The starting point of RA”L’s discussions of bitul, nullifying, chametz is the Gemara’s certainty that a declaration of one’s disinterest in owning chametz suffices to avoid the prohibition of bal yera’eh and bal yimatze, to neither own or be in possession of chametz on Pesach.

How Bitul Works

Rashi assumes bitul fulfills the requirement of tashbitu, where the verse tells us to be rid of chametz before Pesach. For Rashi, this is a hashbatah ba-lev, a verbal and mental ridding.

Tosafot take it more practically, seeing it as a kind of hefker, of declaring these items ownerless.
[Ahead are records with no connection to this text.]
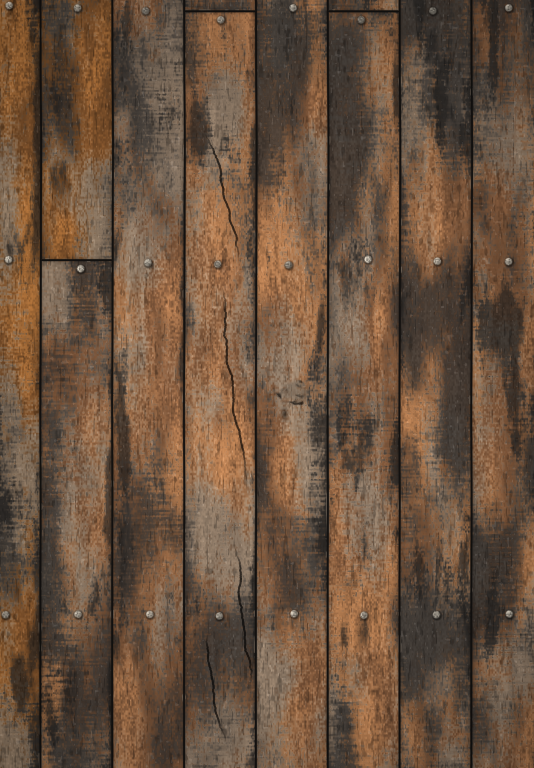
A Shadertoy shader for this texture:

```glsl
// Weathered wall of eight upright planks with butt joints, nail rows, cracks and a knot.
// Each board gets its own seed; stretched value noise layers warm wood, grey wear,
// dark stains, saw marks and grain. Lengths are in canvas widths.

#define PITCH 0.1345        // plank width
#define FIRST_GAP 0.0765    // first gap from the left
#define GAP 0.0014          // half width of a gap
#define NAIL_R 0.0068       // nail head radius
#define NAIL_ROW 0.286      // lowest nail row
#define NAIL_STEP 0.661     // distance between nail rows
#define KNOT vec2(0.558, 0.708)
#define ORANGE vec3(0.66, 0.455, 0.295)
#define BROWN vec3(0.49, 0.335, 0.225)
#define GREY vec3(0.51, 0.455, 0.395)
#define DARK vec3(0.185, 0.174, 0.166)

// How stained each plank is, left to right
const float STAIN[8] = float[8](-0.06, 0.0, -0.03, 0.0, -0.02, 0.0, 0.09, 0.0);
// Crack ends: top xy, bottom xy
const vec4 CRACKS[4] = vec4[4](
    vec4(0.385, 1.20, 0.455, 0.93), vec4(0.410, 0.92, 0.470, 0.50),
    vec4(0.440, 0.42, 0.474, 0.13), vec4(0.388, 0.26, 0.420, 0.04));

float hash(vec2 p) {
    vec3 q = fract(vec3(p.xyx) * 0.1031);
    q += dot(q, q.yzx + 33.33);
    return fract((q.x + q.y) * q.z);
}

float noise(vec2 p) {
    vec2 i = floor(p), f = fract(p);
    f = f * f * (3.0 - 2.0 * f);
    return mix(mix(hash(i), hash(i + vec2(1, 0)), f.x),
               mix(hash(i + vec2(0, 1)), hash(i + vec2(1, 1)), f.x), f.y);
}

float fbm(vec2 p) {
    float sum = 0.0, amp = 0.5;
    for (int i = 0; i < 6; i++) {
        sum += amp * noise(p);
        p = p * 2.03 + 17.3;
        amp *= 0.52;
    }
    return sum / 1.02;
}

// Height of the butt joint in a plank; off the canvas for unbroken planks
float jointHeight(float id) {
    if (id == 1.0) return 0.951;
    return (id == 3.0 || id == 5.0) ? 1.417 : 9.0;
}

// Tapered, wandering split between two points
float crack(vec2 p, vec4 ends, float px) {
    float t = (p.y - ends.y) / (ends.w - ends.y);
    float x = mix(ends.x, ends.z, t) + 0.03 * (fbm(vec2(p.y * 16.0, ends.x * 90.0)) - 0.5);
    float width = 0.0009 * smoothstep(0.0, 0.2, t) * smoothstep(1.0, 0.7, t);
    float inside = step(0.0, t) * step(t, 1.0);
    return inside * (1.0 - smoothstep(width, width + 1.2 * px, abs(p.x - x))) * min(1.0, width * 1200.0);
}

vec3 woodColor(vec2 p, float id, float f, float piece) {
    vec2 seed = vec2(piece * 23.7, piece * 11.3);
    // Grain bends around the knot
    vec2 k = p - KNOT;
    float pull = exp(-dot(k, k) * 700.0);
    vec2 g = p + vec2(0.25 * k.x * pull, 0.0) + vec2(0.006 * (noise(p * vec2(8.0, 5.0) + seed) - 0.5), 0.0);

    float speck = noise(g * vec2(350.0, 240.0) + seed);
    float saw = noise(g * vec2(38.0, 300.0) + seed) * noise(g * vec2(12.0, 7.0) + seed + 3.0) * 2.0;
    float grain = fbm(g * vec2(110.0, 14.0) + seed);
    float rough = 0.10 * (saw - 0.5) + 0.20 * (speck - 0.5) + 0.20 * (grain - 0.5);

    // Warm wood, then grey wear
    vec3 col = mix(BROWN, ORANGE, smoothstep(0.28, 0.68, fbm(g * vec2(16.0, 5.0) + seed + 5.0) + rough));
    float fresh = (id < 1.0 || piece > 8.0) && id < 2.0 ? 1.0 : 0.0;
    col = mix(col, col * vec3(1.0, 0.94, 0.74), fresh);
    float worn = fbm(g * vec2(14.0, 5.0) + seed + 40.0) + 1.1 * rough - 0.10 * fresh;
    col = mix(col, GREY, 0.85 * smoothstep(0.34, 0.68, worn));

    // Dark stains, heavier at the top of the middle and right planks
    float top = smoothstep(0.95, 1.38, p.y) * step(2.0, id);
    float warmRight = step(7.0, id) * exp(-pow((p.y - 0.95) / 0.25, 2.0));
    float stain = fbm(g * vec2(15.0, 5.0) + seed + 80.0) + 1.1 * rough
                + STAIN[int(clamp(id, 0.0, 7.0))] + 0.13 * top - 0.10 * warmRight - 0.05 * fresh;
    col = mix(col, DARK, 0.82 * smoothstep(0.40, 0.76, stain));

    // Black streaks that follow the right edge of a board
    float streak = smoothstep(0.64, 0.80, fbm(vec2(g.x * 24.0, g.y * 6.0) + seed + 130.0)
                 + 0.5 * rough + 0.16 * smoothstep(0.75, 0.98, f));
    col = mix(col, DARK * 0.7, 0.7 * streak);

    // Fine grain, pores and pale scratches
    col *= 0.74 + 0.34 * grain + 0.22 * speck;
    col *= 1.0 - 0.22 * smoothstep(0.68, 0.92, noise(g * vec2(300.0, 60.0) + seed));
    col += 0.07 * smoothstep(0.80, 0.96, noise(g * vec2(240.0, 130.0) + seed + 9.0));

    // Knot: broken dark rims around a grey core, with a small scar below
    float d = length(k / vec2(0.034, 0.021)) + 1.3 * (fbm(p * 38.0) - 0.5);
    float broken = smoothstep(0.30, 0.65, noise(p * 75.0 + 4.0));
    col = mix(col, GREY * 0.75, 0.5 * smoothstep(1.0, 0.5, d));
    col *= 1.0 - 0.65 * broken * (exp(-pow((d - 0.9) / 0.16, 2.0)) + 0.6 * exp(-pow((d - 0.4) / 0.12, 2.0)));
    col *= 1.0 - 0.5 * exp(-pow(length((k + vec2(0.025, 0.045)) / vec2(0.006, 0.012)), 2.0));
    return col;
}

void mainImage(out vec4 fragColor, in vec2 fragCoord) {
    float px = 1.0 / iResolution.x;
    vec2 p = fragCoord * px;
    float bend = 0.002 * (noise(vec2(p.y * 6.0, 2.0)) - 0.5);
    float q = (p.x + bend - FIRST_GAP) / PITCH + 1.0;
    float id = floor(q), f = fract(q), joint = jointHeight(id);
    float piece = id + 8.0 * step(joint, p.y);
    vec3 col = woodColor(p, id, f, piece);

    for (int i = 0; i < 4; i++) col *= 1.0 - 0.65 * crack(p, CRACKS[i], px);

    // Gaps with soft shadow and chipped pale edges
    float edge = min(min(f, 1.0 - f) * PITCH, abs(p.y - joint));
    float chip = smoothstep(0.76, 0.88, noise(vec2(q * 12.0, p.y * 45.0)));
    col = mix(col, GREY * 1.25, 0.6 * chip * smoothstep(0.005, 0.002, edge));
    col *= 1.0 - 0.38 * exp(-edge / 0.0035);
    col = mix(col, vec3(0.07, 0.063, 0.058), 1.0 - smoothstep(GAP - 0.5 * px, GAP + px, edge));

    // One nail per plank and row; the top row sits below the joints
    float row = clamp(floor((p.y - NAIL_ROW) / NAIL_STEP + 0.5), 0.0, 2.0);
    float h = hash(vec2(id + 3.0, row + 7.0));
    vec2 nail = vec2(FIRST_GAP + (id - 0.5 + 0.12 * (h - 0.5)) * PITCH,
                     min(NAIL_ROW + NAIL_STEP * row, 1.422) + 0.012 * (h - 0.5));
    if (joint < 2.0 && abs(nail.y - joint) < 0.03) nail.y = joint - 0.016;
    vec2 n = p - nail;
    col *= 1.0 - 0.5 * smoothstep(NAIL_R * 1.7, NAIL_R * 0.9, length(n + vec2(-0.001, 0.0015)));
    vec3 head = vec3(0.66, 0.63, 0.58) * (0.65 + 0.45 * h + 25.0 * (n.y - n.x));
    head *= 0.7 + 0.6 * noise(n * 420.0 + h * 50.0);
    col = mix(col, head, smoothstep(NAIL_R + px, NAIL_R - px, length(n)) * 0.9);

    // Darkened borders
    vec2 uv = fragCoord / iResolution.xy - 0.5;
    col *= 1.10 - 0.65 * dot(uv, uv);
    fragColor = vec4(clamp(col, 0.0, 1.0), 1.0);
}
```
The simpler way to understand Tosafot’s view is...

Red Cows and Modern Jews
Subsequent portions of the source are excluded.